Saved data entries
=== Begin Enclosure ===

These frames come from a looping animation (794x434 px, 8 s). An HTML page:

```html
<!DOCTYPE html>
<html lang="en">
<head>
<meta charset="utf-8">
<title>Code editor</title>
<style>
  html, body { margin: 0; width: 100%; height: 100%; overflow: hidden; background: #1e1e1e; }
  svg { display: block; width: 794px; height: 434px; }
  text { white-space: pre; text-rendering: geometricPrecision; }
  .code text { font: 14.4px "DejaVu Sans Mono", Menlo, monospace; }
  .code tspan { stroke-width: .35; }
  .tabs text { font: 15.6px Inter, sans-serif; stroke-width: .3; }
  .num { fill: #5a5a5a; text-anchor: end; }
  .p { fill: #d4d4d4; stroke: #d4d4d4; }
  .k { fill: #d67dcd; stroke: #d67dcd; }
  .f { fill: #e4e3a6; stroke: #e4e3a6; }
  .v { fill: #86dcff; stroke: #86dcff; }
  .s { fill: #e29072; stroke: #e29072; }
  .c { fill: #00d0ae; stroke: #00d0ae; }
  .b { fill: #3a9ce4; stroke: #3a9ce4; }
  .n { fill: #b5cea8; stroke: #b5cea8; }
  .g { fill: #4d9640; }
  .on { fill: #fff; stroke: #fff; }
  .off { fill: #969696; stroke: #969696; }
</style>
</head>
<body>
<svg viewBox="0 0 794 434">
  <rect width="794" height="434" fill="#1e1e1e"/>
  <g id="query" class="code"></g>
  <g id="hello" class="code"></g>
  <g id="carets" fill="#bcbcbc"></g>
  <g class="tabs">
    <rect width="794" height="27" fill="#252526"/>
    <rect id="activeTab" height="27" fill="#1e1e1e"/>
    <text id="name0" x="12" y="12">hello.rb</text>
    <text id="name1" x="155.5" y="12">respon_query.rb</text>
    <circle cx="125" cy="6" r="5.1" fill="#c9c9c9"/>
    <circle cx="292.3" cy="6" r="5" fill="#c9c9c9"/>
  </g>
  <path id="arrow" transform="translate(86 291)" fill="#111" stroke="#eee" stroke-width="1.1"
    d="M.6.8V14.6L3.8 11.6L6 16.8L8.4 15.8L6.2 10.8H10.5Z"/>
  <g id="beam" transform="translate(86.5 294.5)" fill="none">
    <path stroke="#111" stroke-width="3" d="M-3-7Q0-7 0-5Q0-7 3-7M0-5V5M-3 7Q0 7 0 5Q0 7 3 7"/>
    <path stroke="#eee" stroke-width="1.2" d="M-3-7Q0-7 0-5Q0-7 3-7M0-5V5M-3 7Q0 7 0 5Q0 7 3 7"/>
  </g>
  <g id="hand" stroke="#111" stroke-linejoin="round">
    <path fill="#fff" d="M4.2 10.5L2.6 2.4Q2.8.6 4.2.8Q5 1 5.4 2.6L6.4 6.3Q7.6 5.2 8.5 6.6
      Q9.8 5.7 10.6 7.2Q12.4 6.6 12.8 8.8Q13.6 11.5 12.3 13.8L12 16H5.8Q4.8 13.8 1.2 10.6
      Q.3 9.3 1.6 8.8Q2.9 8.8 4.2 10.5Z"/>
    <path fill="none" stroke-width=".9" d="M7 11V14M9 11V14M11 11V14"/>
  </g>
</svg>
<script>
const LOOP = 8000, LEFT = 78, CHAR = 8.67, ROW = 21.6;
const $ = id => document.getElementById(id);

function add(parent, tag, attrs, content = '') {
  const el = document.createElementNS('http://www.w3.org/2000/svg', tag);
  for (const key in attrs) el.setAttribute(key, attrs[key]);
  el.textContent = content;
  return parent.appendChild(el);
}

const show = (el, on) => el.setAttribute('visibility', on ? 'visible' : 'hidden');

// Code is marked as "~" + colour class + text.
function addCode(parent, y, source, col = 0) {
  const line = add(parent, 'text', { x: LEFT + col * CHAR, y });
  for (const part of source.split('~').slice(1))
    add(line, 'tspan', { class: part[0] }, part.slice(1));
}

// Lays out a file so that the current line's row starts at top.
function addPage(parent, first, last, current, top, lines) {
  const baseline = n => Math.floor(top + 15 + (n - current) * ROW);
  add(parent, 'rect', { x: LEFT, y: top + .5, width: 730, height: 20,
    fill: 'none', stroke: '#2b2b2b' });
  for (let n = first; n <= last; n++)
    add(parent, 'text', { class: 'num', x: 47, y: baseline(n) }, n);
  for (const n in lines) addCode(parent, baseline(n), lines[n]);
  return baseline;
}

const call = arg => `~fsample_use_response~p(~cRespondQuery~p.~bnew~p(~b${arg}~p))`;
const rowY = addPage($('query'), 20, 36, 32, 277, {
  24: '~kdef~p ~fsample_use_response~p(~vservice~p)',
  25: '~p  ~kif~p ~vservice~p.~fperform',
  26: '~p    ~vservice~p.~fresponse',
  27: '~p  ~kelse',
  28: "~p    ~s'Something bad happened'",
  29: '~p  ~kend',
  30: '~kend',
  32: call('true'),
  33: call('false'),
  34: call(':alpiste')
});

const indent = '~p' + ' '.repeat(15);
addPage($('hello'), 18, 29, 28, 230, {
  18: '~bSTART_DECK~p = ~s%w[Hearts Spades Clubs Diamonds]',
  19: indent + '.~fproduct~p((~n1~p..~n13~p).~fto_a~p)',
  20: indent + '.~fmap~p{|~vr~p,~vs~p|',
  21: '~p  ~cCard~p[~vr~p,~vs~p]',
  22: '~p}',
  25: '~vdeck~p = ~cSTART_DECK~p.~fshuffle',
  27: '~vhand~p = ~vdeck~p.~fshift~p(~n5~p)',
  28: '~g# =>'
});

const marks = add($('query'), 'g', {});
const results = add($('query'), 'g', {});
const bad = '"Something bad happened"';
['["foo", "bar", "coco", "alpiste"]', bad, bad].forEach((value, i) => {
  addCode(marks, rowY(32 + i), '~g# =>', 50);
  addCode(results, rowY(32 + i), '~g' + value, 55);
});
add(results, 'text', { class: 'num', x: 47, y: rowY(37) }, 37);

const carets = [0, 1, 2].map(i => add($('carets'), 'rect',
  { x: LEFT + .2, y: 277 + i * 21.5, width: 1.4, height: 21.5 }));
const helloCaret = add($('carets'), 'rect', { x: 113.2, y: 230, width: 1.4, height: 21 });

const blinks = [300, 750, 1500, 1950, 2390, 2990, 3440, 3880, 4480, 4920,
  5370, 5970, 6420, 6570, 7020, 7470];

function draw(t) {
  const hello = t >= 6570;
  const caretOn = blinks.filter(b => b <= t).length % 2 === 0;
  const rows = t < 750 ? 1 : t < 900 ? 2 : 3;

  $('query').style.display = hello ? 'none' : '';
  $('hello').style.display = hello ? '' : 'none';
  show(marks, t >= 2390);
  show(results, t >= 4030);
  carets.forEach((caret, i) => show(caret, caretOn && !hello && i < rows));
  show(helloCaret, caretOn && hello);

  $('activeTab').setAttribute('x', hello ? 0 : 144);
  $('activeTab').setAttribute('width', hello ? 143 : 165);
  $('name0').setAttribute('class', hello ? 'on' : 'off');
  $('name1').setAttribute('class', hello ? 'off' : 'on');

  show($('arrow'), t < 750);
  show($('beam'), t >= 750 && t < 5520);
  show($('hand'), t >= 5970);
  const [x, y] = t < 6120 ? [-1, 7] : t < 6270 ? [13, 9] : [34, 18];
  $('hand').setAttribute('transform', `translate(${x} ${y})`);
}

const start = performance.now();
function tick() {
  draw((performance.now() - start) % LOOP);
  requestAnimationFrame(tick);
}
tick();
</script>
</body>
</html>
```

=== End Enclosure ===
=== Begin Enclosure ===

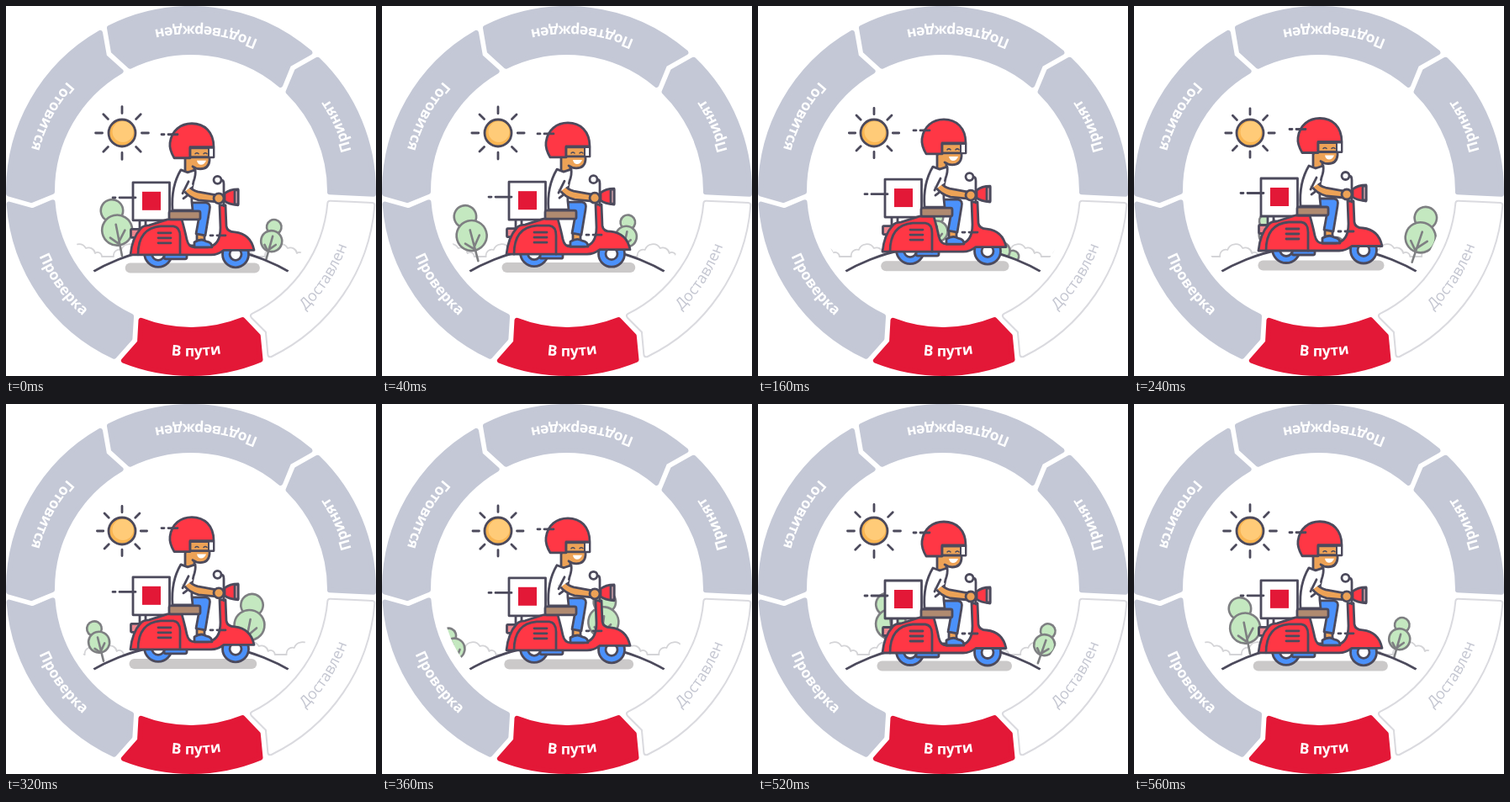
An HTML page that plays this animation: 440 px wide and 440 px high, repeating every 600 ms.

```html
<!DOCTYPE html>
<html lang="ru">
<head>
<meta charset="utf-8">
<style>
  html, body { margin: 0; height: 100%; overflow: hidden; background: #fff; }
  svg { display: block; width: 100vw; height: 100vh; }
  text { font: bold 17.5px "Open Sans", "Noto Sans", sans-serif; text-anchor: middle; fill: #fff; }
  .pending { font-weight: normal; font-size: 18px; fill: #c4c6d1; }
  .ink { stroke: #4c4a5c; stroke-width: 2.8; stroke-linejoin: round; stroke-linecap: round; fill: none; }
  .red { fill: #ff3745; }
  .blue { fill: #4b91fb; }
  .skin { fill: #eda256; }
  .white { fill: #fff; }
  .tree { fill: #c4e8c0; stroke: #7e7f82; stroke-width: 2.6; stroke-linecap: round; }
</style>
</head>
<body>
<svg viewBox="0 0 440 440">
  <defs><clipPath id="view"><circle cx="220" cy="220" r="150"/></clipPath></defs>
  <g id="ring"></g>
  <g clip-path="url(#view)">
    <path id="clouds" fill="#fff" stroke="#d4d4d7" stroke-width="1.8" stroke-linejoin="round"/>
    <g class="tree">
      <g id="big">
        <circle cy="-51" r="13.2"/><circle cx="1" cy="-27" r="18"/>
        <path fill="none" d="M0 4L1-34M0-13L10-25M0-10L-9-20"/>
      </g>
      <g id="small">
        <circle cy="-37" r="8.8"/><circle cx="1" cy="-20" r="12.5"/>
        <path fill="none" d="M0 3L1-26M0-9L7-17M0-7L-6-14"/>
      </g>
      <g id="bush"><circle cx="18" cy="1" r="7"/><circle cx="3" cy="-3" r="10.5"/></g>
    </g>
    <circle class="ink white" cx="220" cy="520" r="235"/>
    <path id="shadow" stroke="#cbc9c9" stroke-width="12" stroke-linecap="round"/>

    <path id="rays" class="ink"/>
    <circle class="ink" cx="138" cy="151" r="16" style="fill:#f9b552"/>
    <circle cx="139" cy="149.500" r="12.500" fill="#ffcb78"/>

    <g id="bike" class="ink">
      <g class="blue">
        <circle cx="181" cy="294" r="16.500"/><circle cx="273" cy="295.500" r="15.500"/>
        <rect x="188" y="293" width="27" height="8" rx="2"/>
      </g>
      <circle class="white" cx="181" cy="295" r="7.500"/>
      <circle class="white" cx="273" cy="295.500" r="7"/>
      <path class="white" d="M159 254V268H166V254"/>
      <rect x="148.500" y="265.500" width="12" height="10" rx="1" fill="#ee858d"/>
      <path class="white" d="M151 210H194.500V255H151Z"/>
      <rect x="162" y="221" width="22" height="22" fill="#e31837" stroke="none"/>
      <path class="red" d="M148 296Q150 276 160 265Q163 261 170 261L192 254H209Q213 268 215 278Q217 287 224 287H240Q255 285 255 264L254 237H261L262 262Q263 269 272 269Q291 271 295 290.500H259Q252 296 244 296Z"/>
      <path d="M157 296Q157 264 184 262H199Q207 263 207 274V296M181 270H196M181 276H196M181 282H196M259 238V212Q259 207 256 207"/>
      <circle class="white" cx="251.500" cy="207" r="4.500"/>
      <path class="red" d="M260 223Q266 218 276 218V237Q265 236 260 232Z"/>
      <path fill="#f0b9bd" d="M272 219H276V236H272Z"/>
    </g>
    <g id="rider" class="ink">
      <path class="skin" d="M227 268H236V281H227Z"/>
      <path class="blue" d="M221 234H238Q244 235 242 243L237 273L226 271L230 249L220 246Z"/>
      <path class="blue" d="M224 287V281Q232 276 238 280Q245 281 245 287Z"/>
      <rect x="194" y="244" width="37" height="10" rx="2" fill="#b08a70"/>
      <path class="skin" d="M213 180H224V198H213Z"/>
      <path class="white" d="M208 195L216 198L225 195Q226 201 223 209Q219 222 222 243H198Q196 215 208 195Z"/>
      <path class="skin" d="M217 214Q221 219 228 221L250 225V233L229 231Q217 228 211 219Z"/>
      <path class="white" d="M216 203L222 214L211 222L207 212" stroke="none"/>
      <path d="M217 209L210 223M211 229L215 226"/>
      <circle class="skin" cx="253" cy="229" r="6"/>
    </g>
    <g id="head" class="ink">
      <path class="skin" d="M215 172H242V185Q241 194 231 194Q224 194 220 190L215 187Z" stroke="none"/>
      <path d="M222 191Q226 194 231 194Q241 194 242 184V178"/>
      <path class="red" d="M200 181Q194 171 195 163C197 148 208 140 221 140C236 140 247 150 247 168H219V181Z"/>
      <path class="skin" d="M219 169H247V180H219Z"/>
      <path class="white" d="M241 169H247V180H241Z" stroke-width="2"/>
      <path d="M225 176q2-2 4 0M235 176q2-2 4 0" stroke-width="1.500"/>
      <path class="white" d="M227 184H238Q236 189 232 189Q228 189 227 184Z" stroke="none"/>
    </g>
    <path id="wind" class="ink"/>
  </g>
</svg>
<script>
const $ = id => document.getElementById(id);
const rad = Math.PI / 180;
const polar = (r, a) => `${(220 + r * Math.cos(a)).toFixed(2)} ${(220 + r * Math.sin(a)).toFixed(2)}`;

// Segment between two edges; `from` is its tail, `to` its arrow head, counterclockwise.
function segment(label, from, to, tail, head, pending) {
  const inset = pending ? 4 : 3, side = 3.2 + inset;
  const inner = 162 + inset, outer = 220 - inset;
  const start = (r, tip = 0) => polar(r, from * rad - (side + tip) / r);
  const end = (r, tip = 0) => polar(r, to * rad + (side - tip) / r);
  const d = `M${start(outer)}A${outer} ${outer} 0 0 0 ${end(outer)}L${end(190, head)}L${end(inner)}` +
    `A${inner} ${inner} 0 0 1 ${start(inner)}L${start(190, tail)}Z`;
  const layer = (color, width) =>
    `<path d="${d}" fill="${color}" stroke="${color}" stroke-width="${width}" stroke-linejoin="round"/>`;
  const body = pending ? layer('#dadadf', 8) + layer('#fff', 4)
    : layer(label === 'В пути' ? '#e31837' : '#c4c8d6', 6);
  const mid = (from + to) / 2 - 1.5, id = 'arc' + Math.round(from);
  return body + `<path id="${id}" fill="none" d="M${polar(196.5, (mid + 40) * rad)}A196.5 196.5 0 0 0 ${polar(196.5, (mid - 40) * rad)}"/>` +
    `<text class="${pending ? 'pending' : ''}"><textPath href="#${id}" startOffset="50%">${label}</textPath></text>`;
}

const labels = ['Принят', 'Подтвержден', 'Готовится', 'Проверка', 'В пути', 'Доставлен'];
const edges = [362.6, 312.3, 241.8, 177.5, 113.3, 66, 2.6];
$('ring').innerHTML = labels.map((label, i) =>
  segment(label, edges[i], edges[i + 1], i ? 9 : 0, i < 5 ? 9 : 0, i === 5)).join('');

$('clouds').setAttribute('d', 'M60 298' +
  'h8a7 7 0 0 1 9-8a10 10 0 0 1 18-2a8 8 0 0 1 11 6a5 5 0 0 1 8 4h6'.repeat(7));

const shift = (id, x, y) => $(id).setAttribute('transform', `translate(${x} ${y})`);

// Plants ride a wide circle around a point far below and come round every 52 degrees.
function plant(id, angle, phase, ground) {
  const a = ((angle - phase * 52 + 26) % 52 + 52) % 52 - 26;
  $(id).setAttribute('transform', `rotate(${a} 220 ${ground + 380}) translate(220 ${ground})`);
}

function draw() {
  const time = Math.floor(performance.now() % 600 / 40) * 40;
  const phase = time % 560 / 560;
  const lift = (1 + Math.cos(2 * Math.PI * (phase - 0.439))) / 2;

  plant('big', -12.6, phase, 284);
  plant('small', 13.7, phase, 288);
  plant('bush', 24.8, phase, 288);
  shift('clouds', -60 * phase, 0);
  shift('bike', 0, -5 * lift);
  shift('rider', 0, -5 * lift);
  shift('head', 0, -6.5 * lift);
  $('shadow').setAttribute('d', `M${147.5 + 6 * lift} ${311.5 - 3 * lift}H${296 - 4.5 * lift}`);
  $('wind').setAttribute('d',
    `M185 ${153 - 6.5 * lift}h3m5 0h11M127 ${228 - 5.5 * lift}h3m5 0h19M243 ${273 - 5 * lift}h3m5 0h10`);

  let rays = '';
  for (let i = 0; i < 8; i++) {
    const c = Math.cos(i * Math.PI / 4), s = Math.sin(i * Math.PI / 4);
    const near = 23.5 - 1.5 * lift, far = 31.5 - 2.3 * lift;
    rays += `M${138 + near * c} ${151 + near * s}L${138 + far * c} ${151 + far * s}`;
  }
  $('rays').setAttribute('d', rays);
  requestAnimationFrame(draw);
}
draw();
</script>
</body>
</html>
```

=== End Enclosure ===

→ **Task objective**: Using the records above, count every line that includes the word "head", and state the number only.

→ **Solution to the problem**: 9